Stored data entries:

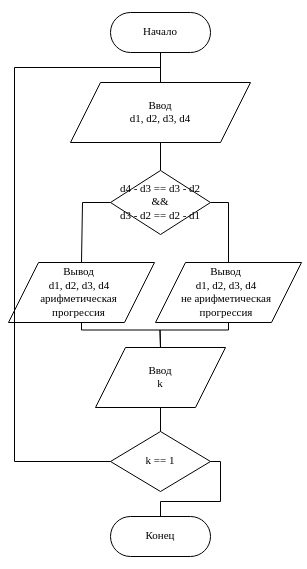
<!DOCTYPE html>
<html lang="ru">
<head>
<meta charset="utf-8">
<title>Блок-схема: арифметическая прогрессия</title>
<style>
:root { --paper: #fff; --ink: #000; }
* { box-sizing: border-box; }
html, body { margin: 0; overflow: hidden; background: var(--paper); }
.flowchart {
  position: relative; width: 307px; height: 569px; overflow: hidden;
  background: var(--paper); color: var(--ink);
  font: 11px/13.5px "Liberation Serif", "Noto Serif", serif;
}
.shapes { position: absolute; left: 0; top: 0; display: block; }
.blocks { fill: var(--paper); stroke: var(--ink); }
.connectors { fill: none; stroke: var(--ink); }
.node {
  position: absolute; display: flex; flex-direction: column;
  align-items: center; justify-content: center;
  text-align: center; white-space: nowrap;
}
.start { left: 110px; top: 12px; width: 100px; height: 40px; }
.input-numbers { left: 70px; top: 82px; width: 180px; height: 60px; }
.check { left: 110px; top: 170px; width: 100px; height: 64px; }
.output-yes { left: 8px; top: 262px; width: 147px; height: 60px; }
.output-no { left: 155px; top: 262px; width: 147px; height: 60px; }
.output-yes span, .output-no span { margin-left: -6px; }
.output-yes span + span, .output-no span + span { margin-left: -5px; }
.output-yes .verdict { margin-left: -6px; }
.input-k { left: 95px; top: 347px; width: 130px; height: 60px; }
.repeat { left: 110px; top: 431px; width: 100px; height: 60px; }
.end { left: 110px; top: 516px; width: 100px; height: 40px; }
</style>
</head>
<body>
<main class="flowchart">
  <svg class="shapes" width="307" height="569" viewBox="0 0 307 569" aria-hidden="true">
    <g class="blocks">
      <rect x="110.5" y="12.5" width="100" height="40" rx="20"/>
      <polygon points="100.5,82.5 250.5,82.5 220.5,142.5 70.5,142.5"/>
      <polygon points="160.5,170.5 210.5,202.5 160.5,234.5 110.5,202.5"/>
      <polygon points="38.5,262.5 154.5,262.5 124.5,322.5 8.5,322.5"/>
      <polygon points="185.5,262.5 301.5,262.5 271.5,322.5 155.5,322.5"/>
      <polygon points="125.5,347.5 225.5,347.5 195.5,407.5 95.5,407.5"/>
      <polygon points="160.5,431.5 210.5,461.5 160.5,491.5 110.5,461.5"/>
      <rect x="110.5" y="516.5" width="100" height="40" rx="20"/>
    </g>
    <g class="connectors">
      <path d="M160.5 52.5V82.5"/>
      <path d="M160.5 142.5V170.5"/>
      <path d="M110.5 202.5H82.5L81.5 262.5"/>
      <path d="M210.5 202.5H228.5V262.5"/>
      <path d="M81.5 322.5V330H160L160.5 347.5"/>
      <path d="M228.5 322.5V330H160L160.5 347.5"/>
      <path d="M160.5 407.5V431.5"/>
      <path d="M110.5 461.5H14.5V67.5H160.5"/>
      <path d="M210.5 461.5H220.5V501.5H160.5V516.5"/>
    </g>
  </svg>

  <div class="node start"><span>Начало</span></div>
  <div class="node input-numbers"><span>Ввод</span><span>d1, d2, d3, d4</span></div>
  <div class="node check"><span>d4 - d3 == d3 - d2</span><span>&amp;&amp;</span><span>d3 - d2 == d2 - d1</span></div>
  <div class="node output-yes"><span>Вывод</span><span>d1, d2, d3, d4</span><span class="verdict">арифметическая</span><span class="verdict">прогрессия</span></div>
  <div class="node output-no"><span>Вывод</span><span>d1, d2, d3, d4</span><span>не арифметическая</span><span>прогрессия</span></div>
  <div class="node input-k"><span>Ввод</span><span>k</span></div>
  <div class="node repeat"><span>k == 1</span></div>
  <div class="node end"><span>Конец</span></div>
</main>
</body>
</html>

What to produce
Restate the data above exactly, stripping out each image.

Exercise solution
<!DOCTYPE html>
<html lang="ru">
<head>
<meta charset="utf-8">
<title>Блок-схема: арифметическая прогрессия</title>
<style>
:root { --paper: #fff; --ink: #000; }
* { box-sizing: border-box; }
html, body { margin: 0; overflow: hidden; background: var(--paper); }
.flowchart {
  position: relative; width: 307px; height: 569px; overflow: hidden;
  background: var(--paper); color: var(--ink);
  font: 11px/13.5px "Liberation Serif", "Noto Serif", serif;
}
.shapes { position: absolute; left: 0; top: 0; display: block; }
.blocks { fill: var(--paper); stroke: var(--ink); }
.connectors { fill: none; stroke: var(--ink); }
.node {
  position: absolute; display: flex; flex-direction: column;
  align-items: center; justify-content: center;
  text-align: center; white-space: nowrap;
}
.start { left: 110px; top: 12px; width: 100px; height: 40px; }
.input-numbers { left: 70px; top: 82px; width: 180px; height: 60px; }
.check { left: 110px; top: 170px; width: 100px; height: 64px; }
.output-yes { left: 8px; top: 262px; width: 147px; height: 60px; }
.output-no { left: 155px; top: 262px; width: 147px; height: 60px; }
.output-yes span, .output-no span { margin-left: -6px; }
.output-yes span + span, .output-no span + span { margin-left: -5px; }
.output-yes .verdict { margin-left: -6px; }
.input-k { left: 95px; top: 347px; width: 130px; height: 60px; }
.repeat { left: 110px; top: 431px; width: 100px; height: 60px; }
.end { left: 110px; top: 516px; width: 100px; height: 40px; }
</style>
</head>
<body>
<main class="flowchart">
  <svg class="shapes" width="307" height="569" viewBox="0 0 307 569" aria-hidden="true">
    <g class="blocks">
      <rect x="110.5" y="12.5" width="100" height="40" rx="20"/>
      <polygon points="100.5,82.5 250.5,82.5 220.5,142.5 70.5,142.5"/>
      <polygon points="160.5,170.5 210.5,202.5 160.5,234.5 110.5,202.5"/>
      <polygon points="38.5,262.5 154.5,262.5 124.5,322.5 8.5,322.5"/>
      <polygon points="185.5,262.5 301.5,262.5 271.5,322.5 155.5,322.5"/>
      <polygon points="125.5,347.5 225.5,347.5 195.5,407.5 95.5,407.5"/>
      <polygon points="160.5,431.5 210.5,461.5 160.5,491.5 110.5,461.5"/>
      <rect x="110.5" y="516.5" width="100" height="40" rx="20"/>
    </g>
    <g class="connectors">
      <path d="M160.5 52.5V82.5"/>
      <path d="M160.5 142.5V170.5"/>
      <path d="M110.5 202.5H82.5L81.5 262.5"/>
      <path d="M210.5 202.5H228.5V262.5"/>
      <path d="M81.5 322.5V330H160L160.5 347.5"/>
      <path d="M228.5 322.5V330H160L160.5 347.5"/>
      <path d="M160.5 407.5V431.5"/>
      <path d="M110.5 461.5H14.5V67.5H160.5"/>
      <path d="M210.5 461.5H220.5V501.5H160.5V516.5"/>
    </g>
  </svg>

  <div class="node start"><span>Начало</span></div>
  <div class="node input-numbers"><span>Ввод</span><span>d1, d2, d3, d4</span></div>
  <div class="node check"><span>d4 - d3 == d3 - d2</span><span>&amp;&amp;</span><span>d3 - d2 == d2 - d1</span></div>
  <div class="node output-yes"><span>Вывод</span><span>d1, d2, d3, d4</span><span class="verdict">арифметическая</span><span class="verdict">прогрессия</span></div>
  <div class="node output-no"><span>Вывод</span><span>d1, d2, d3, d4</span><span>не арифметическая</span><span>прогрессия</span></div>
  <div class="node input-k"><span>Ввод</span><span>k</span></div>
  <div class="node repeat"><span>k == 1</span></div>
  <div class="node end"><span>Конец</span></div>
</main>
</body>
</html>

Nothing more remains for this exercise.